Delta is bringing free meals back to economy class on some long U.S. flights after dropping them years ago to save money.
Delta said Thursday it will start serving meals to all passengers on 12 long-haul routes over the next several weeks.
Airlines took away free sandwiches and similar fare after two industry downturns in the decade of the 2000s. Delta was among the first to drop meals in economy, in 2001, and all the other big U.S. carriers did the same by 2010.
Since then, the carriers have returned to profitability and gone on a spree of buying new jets and hiring more employees. But free meals in economy have remained scarce except on international flights and ones to Hawaii — American gives passengers a sandwich box on some flights to the islands, and Delta began offering free meals on Honolulu flights last August.
Most Read Stories
- Please go fishing, Washington state says after farmed Atlantic salmon escape broken net
- Seattle-based crab boat found on Bering Sea bottom; lost since February with crew of 6
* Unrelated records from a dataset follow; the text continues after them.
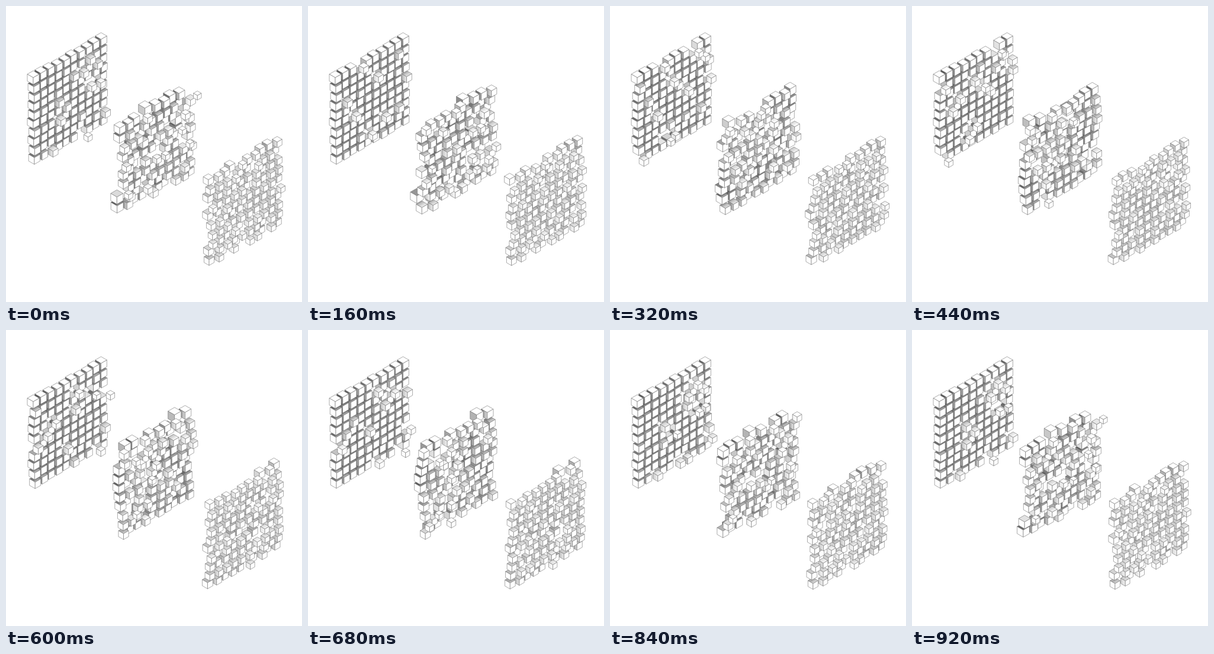
Recreate the animation shown at these times as an HTML page with a canvas. Size 500 by 500 pixels, loop 0.96 s.

```html
<!DOCTYPE html>
<html>
<head>
<meta charset="utf-8">
<style>
  html, body { margin: 0; width: 100%; height: 100%; overflow: hidden; background: #fff; }
  canvas { display: block; width: 500px; height: 500px; }
</style>
</head>
<body>
<canvas id="stage" width="500" height="500"></canvas>
<script>
const ctx = document.getElementById('stage').getContext('2d');
const N = 10, LOOP = 960, STEP = 40, TAU = Math.PI * 2, COS = Math.sqrt(3) / 2;

let seed = 11;
function random() {
  seed = (seed * 16807) % 2147483647;
  return seed / 2147483647;
}
const clamp = (v, lo, hi) => Math.max(lo, Math.min(hi, v));
const mix = (a, b, k) => a + (b - a) * k;
const grid = make => Array.from({ length: N }, (_, c) => Array.from({ length: N }, (_, r) => make(c, r)));

// Eases out and back around the peak; p is a phase of the loop
function pulse(p, peak) {
  const d = Math.abs((p - peak + 1.5) % 1 - 0.5) / 0.24;
  return d < 1 ? Math.cos(d * Math.PI / 2) ** 2 : 0;
}

// Each cube rests near `rest`, sways by `sway`, and by `chance` makes one move of up to `reach`
function makeWall(index, { rest, jitter, sway, chance, reach }) {
  const cells = grid(() => ({
    rest: rest + jitter * random(),
    phase: random() * TAU,
    twist: random() * TAU,
    peak: random(),
    reach: random() < chance ? reach * mix(0.4, 1, random()) : 0
  }));
  return {
    x: 46 + 144 * index,
    y: 121 + 84 * index,
    heights: p => grid((c, r) => {
      const k = cells[c][r];
      const swing = Math.sin(TAU * p + k.phase) + 0.5 * Math.sin(2 * TAU * p + k.twist);
      return clamp(k.rest + sway * swing + k.reach * pulse(p, k.peak), -7, 23);
    })
  };
}

const walls = [
  { rest: 0, jitter: 3, sway: 0, chance: 0.42, reach: 22 },
  { rest: -1, jitter: 8, sway: 5, chance: 0.55, reach: 18 },
  { rest: 9, jitter: 8, sway: 2.5, chance: 0.2, reach: -13 }
].map((style, i) => makeWall(i, style));

const edge = z => 11.6 - 0.17 * z;

function face(points, fill) {
  ctx.beginPath();
  points.forEach(([x, y]) => ctx.lineTo(x, y));
  ctx.closePath();
  ctx.fillStyle = fill;
  ctx.fill();
  ctx.stroke();
}

// Occlusion: darkest behind the neighbour's front, weaker for wide gaps and uneven pairs
function shade(x, y, z, neighbour, dx, dy) {
  if (neighbour === undefined) return '#fff';
  const b = edge(neighbour), from = neighbour + b / 2 - 4 - z, length = 15 * COS;
  const px = x + from * COS, py = y + from / 2;
  const tight = clamp(((edge(z) + b) / 2 - 6) / 5.6, 0.3, 1) ** 2;
  const depth = 165 * tight * (1 - clamp(Math.abs(neighbour - z) / 32, 0, 0.6));
  const g = ctx.createLinearGradient(px, py, px + dx * length, py + dy * length);
  const grey = k => `hsl(0 0% ${100 - depth * k / 2.55}%)`;
  g.addColorStop(0, grey(1));
  g.addColorStop(0.3, grey(0.55));
  g.addColorStop(1, '#fff');
  return g;
}

function cube(x, y, z, left, above) {
  const a = edge(z), w = a * COS, h = a / 2;
  const mid = [x, y], top = [x, y - a], bottom = [x, y + a];
  const ul = [x - w, y - h], ur = [x + w, y - h], ll = [x - w, y + h], lr = [x + w, y + h];
  face([top, ur, mid, ul], shade(x, y - h, z, above, 0.5, COS));
  face([ul, mid, bottom, ll], shade(x - w / 2, y + a / 4, z, left, 1, 0));
  face([mid, ur, lr, bottom], '#fff');
}

function draw(p) {
  ctx.fillStyle = '#fff';
  ctx.fillRect(0, 0, 500, 500);
  ctx.strokeStyle = '#666';
  ctx.lineWidth = 0.55;
  ctx.lineJoin = 'round';
  for (const wall of walls) {
    const z = wall.heights(p);
    // Back to front: the left and upper neighbours are nearer
    for (let c = N - 1; c >= 0; c--) {
      for (let r = N - 1; r >= 0; r--) {
        const out = z[c][r];
        const x = wall.x + 12.6 * c + out * COS;
        const y = wall.y - 7.25 * c + 14.9 * r + out / 2;
        cube(x, y, out, z[c - 1]?.[r], z[c][r - 1]);
      }
    }
  }
}

const start = performance.now();
function tick() {
  const t = (performance.now() - start) % LOOP;
  draw(Math.floor(t / STEP) * STEP / LOOP);
  requestAnimationFrame(tick);
}
tick();
</script>
</body>
</html>
```
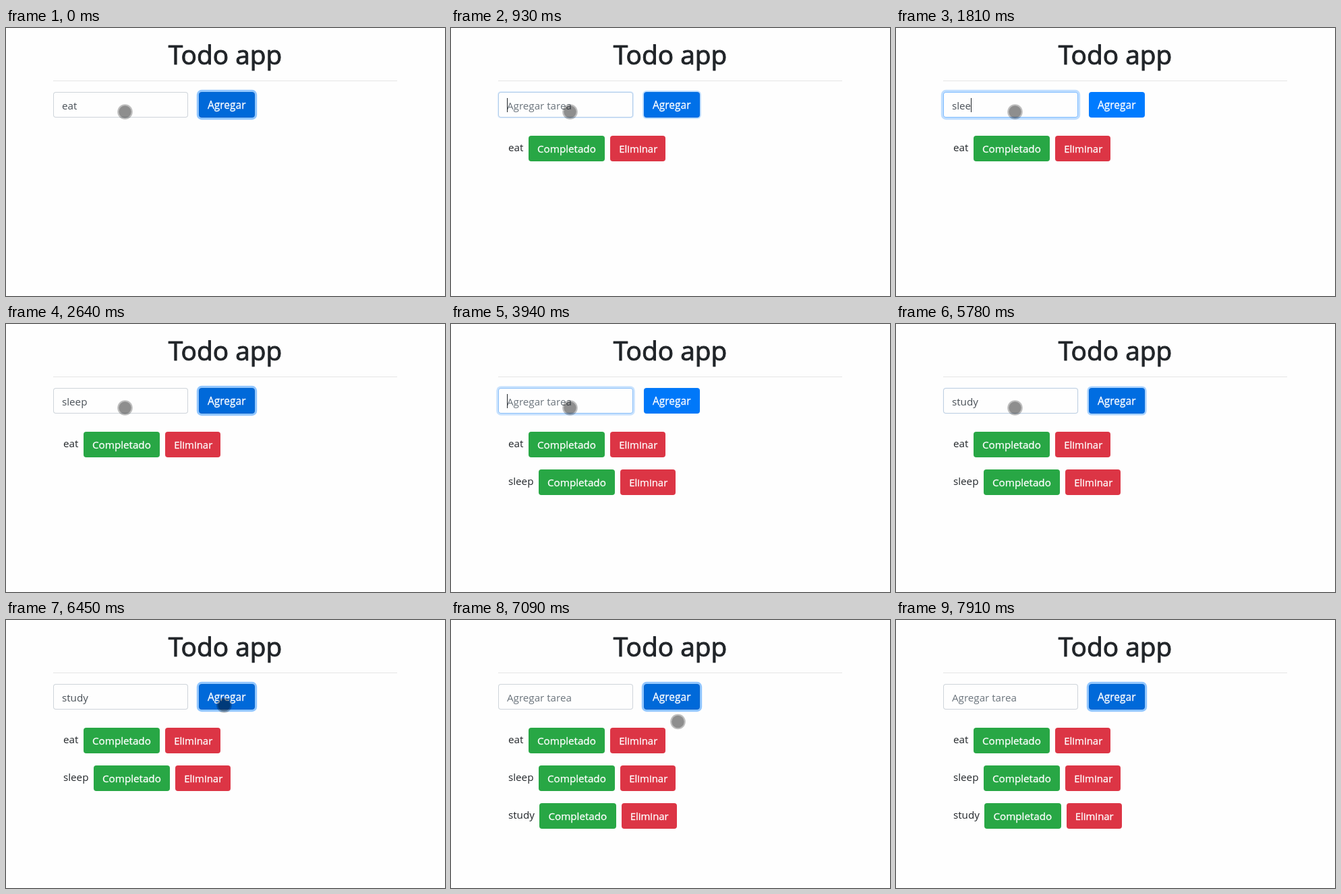
Animation, 651 px wide and 398 px high, one loop 8 s. Source, as an HTML page with a canvas:

```html
<!DOCTYPE html>
<html lang="es">
<head>
<meta charset="utf-8">
<title>Todo app</title>
<style>
  html, body { margin: 0; width: 100%; height: 100%; overflow: hidden; background: #fefefe; }
  canvas { display: block; width: 651px; height: 398px; }
</style>
</head>
<body>
<canvas id="stage"></canvas>
<script>
const W = 651, H = 398, LOOP = 8000;
const FAMILY = '"Open Sans", "Noto Sans", sans-serif';
const canvas = document.getElementById('stage');
const ctx = canvas.getContext('2d');
const dpr = window.devicePixelRatio || 1;
canvas.width = W * dpr;
canvas.height = H * dpr;

// Each track holds [start time, value] steps.
const typed = [
  [0, 'eat'], [150, ''], [1230, 's'], [1540, 'sl'], [1660, 'sle'], [1810, 'slee'], [2090, 'sleep'],
  [3070, ''], [4180, 's'], [4860, 'st'], [4980, 'stu'], [5130, 'stud'], [5380, 'study'], [6700, '']
];
// 0: button focused, 1: input focused
const focus = [
  [0, 0], [930, .4], [1080, 1], [2490, .5], [2640, 0],
  [3940, .85], [4060, 1], [5660, .7], [5780, .2], [5900, 0]
];
const caret = [
  [0, false], [930, true], [2490, false], [3940, true], [4610, false], [4860, true], [5660, false]
];
const pointer = [
  [0, [176.5, 124.5]], [6150, null], [6300, [291.5, 126.5]], [6450, [323.5, 126.5]],
  [6700, [326, 129]], [6820, [330, 134]], [6940, [333.5, 138.5]], [7090, [336.5, 151]],
  [7210, [333.5, 159.5]], [7360, null], [7640, [201.5, 186.5]], [7790, [201.5, 184.5]], [7910, null]
];
const tasks = [
  { name: 'eat', from: 150, x: 115 },
  { name: 'sleep', from: 3070, x: 130 },
  { name: 'study', from: 6700, x: 131.4 }
];

function at(track, t) {
  let value = track[0][1];
  for (const [start, v] of track) if (t >= start) value = v;
  return value;
}

function mix(a, b, p) {
  return `rgb(${a.map((v, i) => Math.round(v + (b[i] - v) * p))})`;
}

function box(x, y, w, h, r, fill) {
  ctx.fillStyle = fill;
  ctx.beginPath();
  ctx.roundRect(x, y, w, h, r);
  ctx.fill();
}

// A thin outline of the same colour gives the heavier weights.
function text(str, x, y, color, size = 15.2, outline = 0) {
  ctx.font = `400 ${size}px ${FAMILY}`;
  ctx.fillStyle = ctx.strokeStyle = color;
  ctx.fillText(str, x, y);
  if (!outline) return;
  ctx.lineWidth = outline;
  ctx.lineJoin = 'round';
  ctx.strokeText(str, x, y);
}

function ring(x, y, w, h, amount, rgb, alpha) {
  if (amount <= 0) return;
  const s = 3.2 * amount;
  box(x - s, y - s, w + 2 * s, h + 2 * s, 4 + s, `rgba(${rgb},${alpha * amount})`);
  box(x, y, w, h, 4, '#fefefe');
}

function drawHeader() {
  ctx.textAlign = 'center';
  text('Todo app', 325, 54, '#212529', 38.8, 1);
  ctx.textAlign = 'left';
  ctx.fillStyle = '#e5e5e5';
  ctx.fillRect(70, 78, 510, 1);
}

function drawInput(t, p) {
  const value = at(typed, t);
  ring(70, 95, 200, 38, p, '0,123,255', .25);
  box(70, 95, 200, 38, 4, mix([206, 212, 218], [128, 189, 255], p));
  box(71, 96, 198, 36, 3, '#fefefe');
  text(value || 'Agregar tarea', 83, 121, value ? '#495057' : '#6c757d');
  if (at(caret, t)) {
    ctx.fillStyle = '#212529';
    ctx.fillRect(83 + Math.round(ctx.measureText(value).width), 104, 1, 21);
  }
}

function drawAdd(p) {
  ring(286, 95, 83, 38, 1 - p, '38,143,255', .5);
  box(286, 95, 83, 38, 4, mix([0, 98, 204], [0, 123, 255], p));
  box(287, 96, 81, 36, 3, mix([0, 105, 217], [0, 123, 255], p));
  text('Agregar', 299, 120, '#fff', 15.5, .3);
}

function taskButton(label, x, y, w, color, size) {
  const left = Math.round(x);
  box(left, y, Math.round(x + w) - left, 38, 4, color);
  text(label, x + 13, y + 25, '#fff', size, .3);
}

function drawTask({ name, x }, row) {
  const y = 160 + row * 56;
  text(name, 85, y + 23, '#212529');
  taskButton('Completado', x, y, 113.3, '#28a745', 15.2);
  taskButton('Eliminar', x + 121.3, y, 82, '#dc3545', 14.9);
}

function drawPointer(pos) {
  if (!pos) return;
  const disc = (r, alpha) => {
    ctx.fillStyle = `rgba(0,0,0,${alpha})`;
    ctx.beginPath();
    ctx.arc(pos[0], pos[1], r, 0, Math.PI * 2);
    ctx.fill();
  };
  disc(11.3, .25);
  disc(9.2, .25);
}

function draw(now) {
  const t = now % LOOP;
  const p = at(focus, t);
  ctx.setTransform(dpr, 0, 0, dpr, 0, 0);
  ctx.fillStyle = '#fefefe';
  ctx.fillRect(0, 0, W, H);
  drawHeader();
  drawInput(t, p);
  drawAdd(p);
  tasks.forEach((task, i) => { if (t >= task.from) drawTask(task, i); });
  drawPointer(at(pointer, t));
}

const start = performance.now();
function tick() {
  draw(performance.now() - start);
  requestAnimationFrame(tick);
}
tick();
</script>
</body>
</html>
```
- What caused Seattle-based crab boat to sink with 6 aboard? Coast Guard hoping to find out
- Lost Seattle-based crab-boat crew memorialized VIEW
- Police: Elderly Seattle brothers spent lifetime collecting sexual images of children, sexually abusing young girls
On nearly all other domestic flights, passengers sitting in the main cabin have to schlep their own meals from the airport concourse, pay for one on board, or make do with airline pretzels and peanuts.
Delta tested free meals on routes between New York and California last year. Lisa Bauer, the airline’s vice president of on-board services, said customer-satisfaction scores were much higher on flights with meals.
“People appreciate not being nickel-and-dimed on these long flights,” she said in an interview. “We believe this will be a competitive advantage.”
Representatives for both American Airlines and United Airlines said their carriers were studying the possibility of adding complimentary meals in the main cabin.
Seth Kaplan, managing partner of industry newsletter Airline Weekly, predicted that American and United will copy Delta’s latest move because they don’t want to give Delta any more selling points.
“Most people won’t shop primarily based on which airline includes a meal, and many won’t pay more to fly one that does,” Kaplan said. But for corporate and small-business travelers — many of whom fly in economy, not pricier business-class — “this stuff matters,” he said.
Atlanta-based Delta declined to say how much it will cost the airline to offer the meal service.
Delta Air Lines Inc. can afford a few sandwiches and cheese plates. It had pretax income of $13.8 billion in 2015 and 2016, compared with $8.9 billion for American Airlines Group Inc. and $8.0 billion for United Continental Holdings Inc. over those two years.
Delta said even passengers paying the cheapest “basic economy” fare will get free meals. Options include a honey-maple breakfast sandwich, a turkey combo and a veggie wrap.
The airline said the service will start March 1 on flights between New York’s John F. Kennedy International Airport and both Los Angeles and San Francisco.
It will expand on April 24 to 10 more cross-country routes: JFK to Seattle, San Diego and Phoenix; between Boston and Los Angeles, San Francisco and Seattle; Reagan Washington National Airport-Los Angeles; and between Seattle and Orlando and Fort Lauderdale, Florida, and Raleigh-Durham, North Carolina.